St. John Passion, BWV 245, J. S. Bach
In my musical imagination, some pieces exist in perpetual motion in the ether. When I listen to them, it seems to me as if I am tapping into an ongoing stream playing continuously in the music of the spheres. The opening of the first Razumovsky Quartet (Beethoven's Opus 59 # 1), for example, sounds to me like those insistent eighth notes in the middle strings have been going on forever and the dialogue between the cello then joined by the first violin continue an ongoing eternal conversation.

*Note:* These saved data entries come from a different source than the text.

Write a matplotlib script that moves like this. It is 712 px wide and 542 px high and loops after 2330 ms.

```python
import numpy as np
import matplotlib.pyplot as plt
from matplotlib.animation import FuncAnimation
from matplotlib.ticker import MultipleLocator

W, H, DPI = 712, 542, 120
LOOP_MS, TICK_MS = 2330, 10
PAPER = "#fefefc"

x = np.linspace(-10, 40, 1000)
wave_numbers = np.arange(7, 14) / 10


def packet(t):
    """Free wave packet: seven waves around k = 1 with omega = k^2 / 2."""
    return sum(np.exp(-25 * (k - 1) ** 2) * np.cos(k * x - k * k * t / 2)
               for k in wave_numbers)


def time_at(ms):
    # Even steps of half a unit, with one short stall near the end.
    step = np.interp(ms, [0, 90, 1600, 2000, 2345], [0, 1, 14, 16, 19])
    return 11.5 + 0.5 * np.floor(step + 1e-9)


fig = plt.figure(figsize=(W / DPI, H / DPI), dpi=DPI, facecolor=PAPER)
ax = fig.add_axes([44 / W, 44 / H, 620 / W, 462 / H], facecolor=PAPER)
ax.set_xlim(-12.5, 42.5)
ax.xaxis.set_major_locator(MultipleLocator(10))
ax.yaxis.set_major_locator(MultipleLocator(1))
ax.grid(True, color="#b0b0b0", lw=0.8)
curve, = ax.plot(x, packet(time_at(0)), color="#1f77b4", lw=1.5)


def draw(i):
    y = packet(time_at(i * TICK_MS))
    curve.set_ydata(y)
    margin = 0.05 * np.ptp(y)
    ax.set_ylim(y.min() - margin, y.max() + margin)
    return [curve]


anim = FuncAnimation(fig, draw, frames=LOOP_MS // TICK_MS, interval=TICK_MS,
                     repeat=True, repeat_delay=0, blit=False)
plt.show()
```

The opening movement of Bach’s St. John Passion has the same effect on me. The unrelenting eighth notes the continuo and the agitation and foreboding conveyed by the churning 16th note figures in the violins beckon me to join a journey that seemingly began long ago and will continue forever. The dissonant entry of the woodwinds in the first few measures warns that this road will lead us ineluctably to tragedy, even before the first entry of a human voice. You need not know the passion story or understand a word of German to sense the gathering clouds. How Bach can draw us into this vortex of anguish in just two or three measures, measures his musical mastery. The wonders wrought throughout the rest of the score have generated many a learned commentary. But I still marvel at how those first few bars announce seemingly incessant suffering with such immediacy and spare economy. In Bach’s oeuvre, every stroke of the quill has intention. Every dot on the paper reflects a choice and conveys meaning. It is absolutely astounding that Bach could create the St. John Passion while composing nearly weekly cantatas amidst the frenetic burst of activity during his first two years as the Leipzig Cantor.
Bach’s pride of workmanship and faith never allowed him to relax his standards. Soli Deo Gloria. In this Passion, and before and beyond in his compositions, every page makes a statement, every movement is a marvel, every assemblage forms a coherent whole (when not lost or unfinished.) Bach’s constant commitment to the highest standards stands as a challenge to each of us in our own work, even those of us of meager talent. The perfectionism of Bach’s craft is as unrelenting as his unfolding of the passion story according to St. John. The St. John Passion presents a pinnacle depiction of the extremes of the human experience. The Johannine world into which Bach draws us is dense, concentrated, and inexorable. Even more remarkable is that the very different Matthew passion was waiting in the wings.
Vice President, Board of Directors